- [ENTRIES PROVIDED]
++++++++
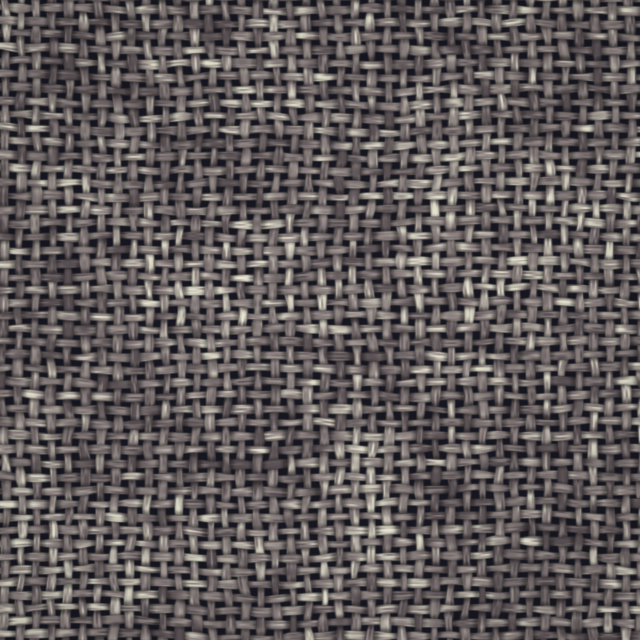
This texture is drawn by a WebGL 1 fragment shader. Its source:

```glsl
precision highp float;
uniform vec2 u_resolution;

#define THREADS vec2(40.0, 48.0)
#define WARP_HALF 0.27
#define WEFT_HALF 0.30
#define EDGE_SOFT 0.09
#define WOBBLE 0.20
#define SLUB 0.16
#define CONTRAST 1.65
#define GAP_COLOR vec3(0.085, 0.085, 0.125)
#define DARK_YARN vec3(0.34, 0.305, 0.32)
#define MID_YARN vec3(0.54, 0.50, 0.495)
#define LIGHT_YARN vec3(0.86, 0.85, 0.78)

const float PI = 3.14159;

float hash(vec2 p) {
  vec3 q = fract(p.xyx * 0.1031);
  q += dot(q, q.yzx + 33.33);
  return fract((q.x + q.y) * q.z);
}

float noise(vec2 p) {
  vec2 i = floor(p);
  vec2 f = fract(p);
  f = f * f * (3.0 - 2.0 * f);
  return mix(mix(hash(i), hash(i + vec2(1.0, 0.0)), f.x),
             mix(hash(i + vec2(0.0, 1.0)), hash(i + 1.0), f.x), f.y);
}

// Yarn shade from dark plum through grey to pale fibre
vec3 yarnColor(float tone) {
  vec3 base = mix(DARK_YARN, MID_YARN, smoothstep(0.0, 0.6, tone));
  return mix(base, LIGHT_YARN, smoothstep(0.5, 1.15, tone));
}

// One yarn: rgb is its shaded colour, a is its coverage
vec4 yarn(float along, float across, float id, float halfWidth,
          float height, float blotch, float pixel) {
  // Wandering centre line and uneven thickness
  across -= WOBBLE * (noise(vec2(along * 0.6, id + 211.0)) - 0.5);
  halfWidth += SLUB * (noise(vec2(along * 0.8, id + 419.0)) - 0.5);

  // Tone changes along the yarn, with fine fibres across it
  float tone = 0.30 * noise(vec2(along * 0.3, id))
             + 0.35 * noise(vec2(along * 0.9, id + 613.0))
             + 0.35 * noise(vec2(along * 1.3, across * 7.0 + id * 23.0));
  tone = 0.5 + (tone - 0.5) * CONTRAST + blotch;

  // Rounded profile, darker where the yarn dips under
  float r = across / halfWidth;
  float shade = 1.0 - 0.28 * min(r * r, 1.0);
  shade *= mix(0.62, 1.04, smoothstep(-0.85, 0.6, height));

  float soft = max(EDGE_SOFT, 0.75 * pixel);
  float cover = 1.0 - smoothstep(-soft, soft, abs(across) - halfWidth);
  return vec4(yarnColor(tone) * shade, cover);
}

void main() {
  vec2 uv = gl_FragCoord.xy / u_resolution;
  vec2 pixel = THREADS / u_resolution;

  // Slight drift of the cloth, then one cell per crossing
  vec2 grid = uv * THREADS;
  grid += 0.5 * vec2(noise(uv * 5.0 + 31.0), noise(uv * 5.0 + 73.0));
  vec2 id = floor(grid);
  vec2 p = fract(grid) - 0.5;

  // Plain weave: over and under alternate in both directions
  float side = 1.0 - 2.0 * mod(id.x + id.y, 2.0);
  float weftHeight = side * cos(PI * p.x);
  float warpHeight = -side * cos(PI * p.y);

  float blotch = 0.28 * (noise(uv * 7.0 + 11.0) - 0.5);
  vec4 weft = yarn(grid.x, p.y, id.y + 37.0, WEFT_HALF,
                   weftHeight, blotch + 0.03, pixel.y);
  vec4 warp = yarn(grid.y, p.x, id.x + 1009.0, WARP_HALF,
                   warpHeight, blotch - 0.03, pixel.x);

  // Lower yarn first, upper yarn over it
  float weftOnTop = step(0.0, side);
  vec4 lower = mix(weft, warp, weftOnTop);
  vec4 upper = mix(warp, weft, weftOnTop);
  vec3 color = mix(GAP_COLOR, lower.rgb, lower.a);
  color = mix(color, upper.rgb, upper.a);

  // Gentle falloff toward the corners
  vec2 centre = uv - 0.5;
  color *= 1.03 - 0.25 * dot(centre, centre);
  gl_FragColor = vec4(color, 1.0);
}
```
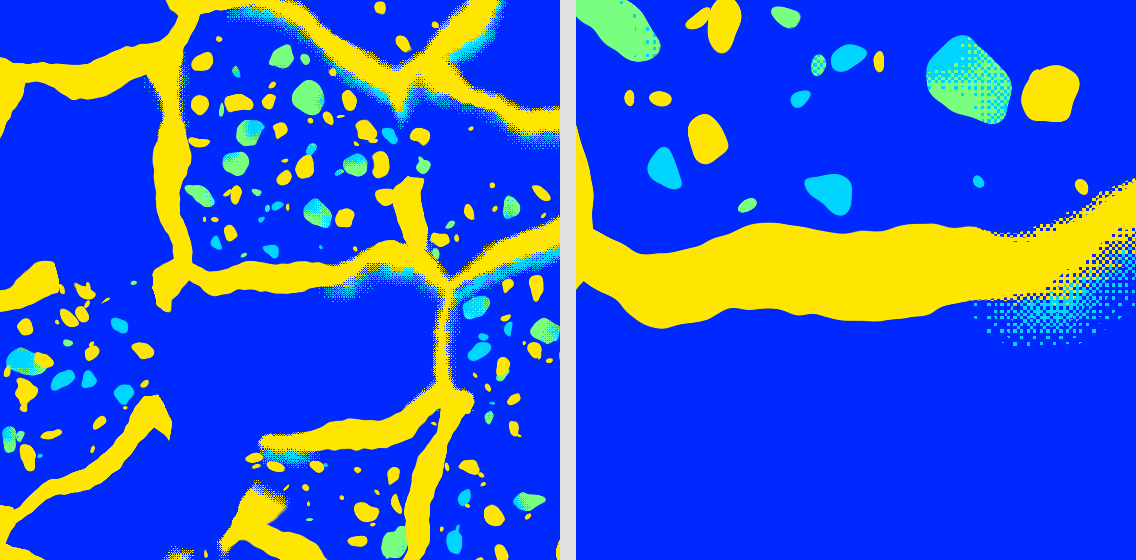
Left, the full canvas; right, a detail of the centre.
Give the GLSL for this pattern, as a WebGL 1 fragment shader.

```glsl
precision highp float;
// Stained tissue map: broken yellow cell walls, scattered grains and dithered fringes on blue.
uniform vec2 u_resolution;

const vec3 BLUE   = vec3(0.00, 0.16, 1.00);
const vec3 YELLOW = vec3(1.00, 0.90, 0.00);
const vec3 GREEN  = vec3(0.47, 1.00, 0.50);
const vec3 CYAN   = vec3(0.00, 0.83, 1.00);

const vec2  CELLS = vec2(2.7, 3.5);      // large cells across the canvas
const float WALL_HALF = 0.025;           // mean half width of a wall
const float GAP_LEVEL = 0.36;            // noise below this breaks the wall
const float LUMEN_SHARE = 0.30;          // share of cells without grains
const float GRAIN_GRID = 15.0;
const float SPECK_GRID = 34.0;
const float GREEN_SHARE = 0.23;
const float CYAN_SHARE = 0.13;
const float DITHER_GRID = 512.0;         // dither dots across the canvas
const vec2  FRINGE_SHIFT = vec2(-0.005, 0.021);

float hash(vec2 p) {
  vec3 q = fract(vec3(p.xyx) * 0.1031);
  q += dot(q, q.yzx + 33.33);
  return fract((q.x + q.y) * q.z);
}

vec2 hash2(vec2 p) { return vec2(hash(p + 17.3), hash(p + 71.9)); }

float noise(vec2 p) {
  vec2 i = floor(p), f = fract(p);
  f = f * f * (3.0 - 2.0 * f);
  return mix(mix(hash(i), hash(i + vec2(1, 0)), f.x),
             mix(hash(i + vec2(0, 1)), hash(i + vec2(1, 1)), f.x), f.y);
}

vec2 wobble(vec2 p) { return vec2(noise(p + 3.7), noise(p + 41.2)) - 0.5; }

// Ordered 4x4 dither threshold
float bayer2(vec2 a) { a = floor(a); return fract(a.x * 0.5 + a.y * a.y * 0.75); }
float bayer4(vec2 a) { return bayer2(a * 0.5) * 0.25 + bayer2(a); }

vec2 cellSite(vec2 g) { return (g + 0.1 + 0.8 * hash2(g + 5.0)) / CELLS; }

// Distance to the nearest Voronoi border, and a random value of the cell
vec2 voronoi(vec2 p) {
  vec2 base = floor(p * CELLS), own = base, toOwn = vec2(9.0);
  for (int y = -1; y <= 1; y++) for (int x = -1; x <= 1; x++) {
    vec2 g = base + vec2(x, y), d = cellSite(g) - p;
    if (dot(d, d) < dot(toOwn, toOwn)) { toOwn = d; own = g; }
  }
  float border = 9.0;
  for (int y = -2; y <= 2; y++) for (int x = -2; x <= 2; x++) {
    vec2 d = cellSite(base + vec2(x, y)) - p, across = d - toOwn;
    if (dot(across, across) > 1e-6)
      border = min(border, dot(0.5 * (d + toOwn), normalize(across)));
  }
  return vec2(border, hash(own + 90.0));
}

// x: signed wall depth, positive inside; y: random value of the cell
vec2 wallField(vec2 p) {
  vec2 q = p + 0.15 * wobble(p * 4.0) + 0.035 * wobble(p * 13.0);
  vec2 cell = voronoi(q);
  float halfWidth = WALL_HALF * (0.45 + 1.1 * noise(p * 11.0 + 8.0));
  float gap = 1.0 - smoothstep(GAP_LEVEL - 0.1, GAP_LEVEL, noise(p * 5.5 + 23.0));
  return vec2(halfWidth - 0.05 * gap - cell.x, cell.y);
}

// Signed depth of yellow, green and cyan grains
vec3 grainField(vec2 p, float grid, float radius, float presence) {
  vec3 depth = vec3(-1.0);
  vec2 base = floor(p * grid);
  for (int y = -1; y <= 1; y++) for (int x = -1; x <= 1; x++) {
    vec2 g = base + vec2(x, y), seed = g + grid * 3.0;
    if (hash(seed) > presence) continue;
    vec2 center = (g + 0.15 + 0.7 * hash2(seed)) / grid;
    float kind = hash(seed + 133.0);
    bool isGreen = kind < GREEN_SHARE;
    bool isCyan = !isGreen && kind < GREEN_SHARE + CYAN_SHARE;
    float r = radius * mix(0.6, 1.25, hash(seed + 211.0)) * (isGreen ? 1.5 : 1.0);
    vec2 wall = wallField(center);
    if (wall.y < LUMEN_SHARE || wall.x > -r - 0.004) continue;
    float angle = 6.2832 * hash(seed + 307.0), c = cos(angle), s = sin(angle);
    float stretch = mix(1.0, 1.4, hash(seed + 401.0));
    vec2 d = mat2(c, -s, s, c) * (p - center) * vec2(1.0 / stretch, stretch);
    float inside = r - length(d);
    if (isGreen) depth.y = max(depth.y, inside);
    else if (isCyan) depth.z = max(depth.z, inside);
    else depth.x = max(depth.x, inside);
  }
  return depth;
}

void main() {
  float size = min(u_resolution.x, u_resolution.y);
  vec2 uv = gl_FragCoord.xy / size;
  float soft = 0.6 / size;
  float threshold = bayer4(uv * DITHER_GRID) + 0.03;
  vec2 rough = uv + 0.005 * wobble(uv * 75.0);
  float patchy = smoothstep(0.5, 0.72, noise(uv * 6.0 + 60.0));

  // Dotted cyan fringe below the walls
  float fringe = smoothstep(-0.014, 0.02, wallField(rough + FRINGE_SHIFT).x);
  fringe *= patchy * (0.5 + 0.7 * noise(uv * 40.0));
  vec3 color = mix(BLUE, CYAN, step(threshold, fringe));

  // Grains and fine specks, with some green ones speckled cyan
  vec2 bent = rough + 0.016 * wobble(uv * 30.0);
  vec3 grains = max(grainField(bent, GRAIN_GRID, 0.0155, 0.85),
                    grainField(bent, SPECK_GRID, 0.0055, 0.16));
  float speckle = smoothstep(0.5, 0.85, noise(uv * 22.0 + 9.0));
  vec3 greenTone = mix(GREEN, CYAN, step(threshold, speckle));
  color = mix(color, CYAN, smoothstep(-soft, soft, grains.z));
  color = mix(color, greenTone, smoothstep(-soft, soft, grains.y));
  color = mix(color, YELLOW, smoothstep(-soft, soft, grains.x));

  // Walls, their edge frayed into dots in patches
  float wall = wallField(rough).x + 0.016 * patchy * (0.5 - threshold);
  color = mix(color, YELLOW, smoothstep(-soft, soft, wall));

  gl_FragColor = vec4(color, 1.0);
}
```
++++++++
Every line that holds the string "wallField" must be copied from the records above.

vec2 wallField(vec2 p) {
    vec2 wall = wallField(center);
  float fringe = smoothstep(-0.014, 0.02, wallField(rough + FRINGE_SHIFT).x);
  float wall = wallField(rough).x + 0.016 * patchy * (0.5 - threshold);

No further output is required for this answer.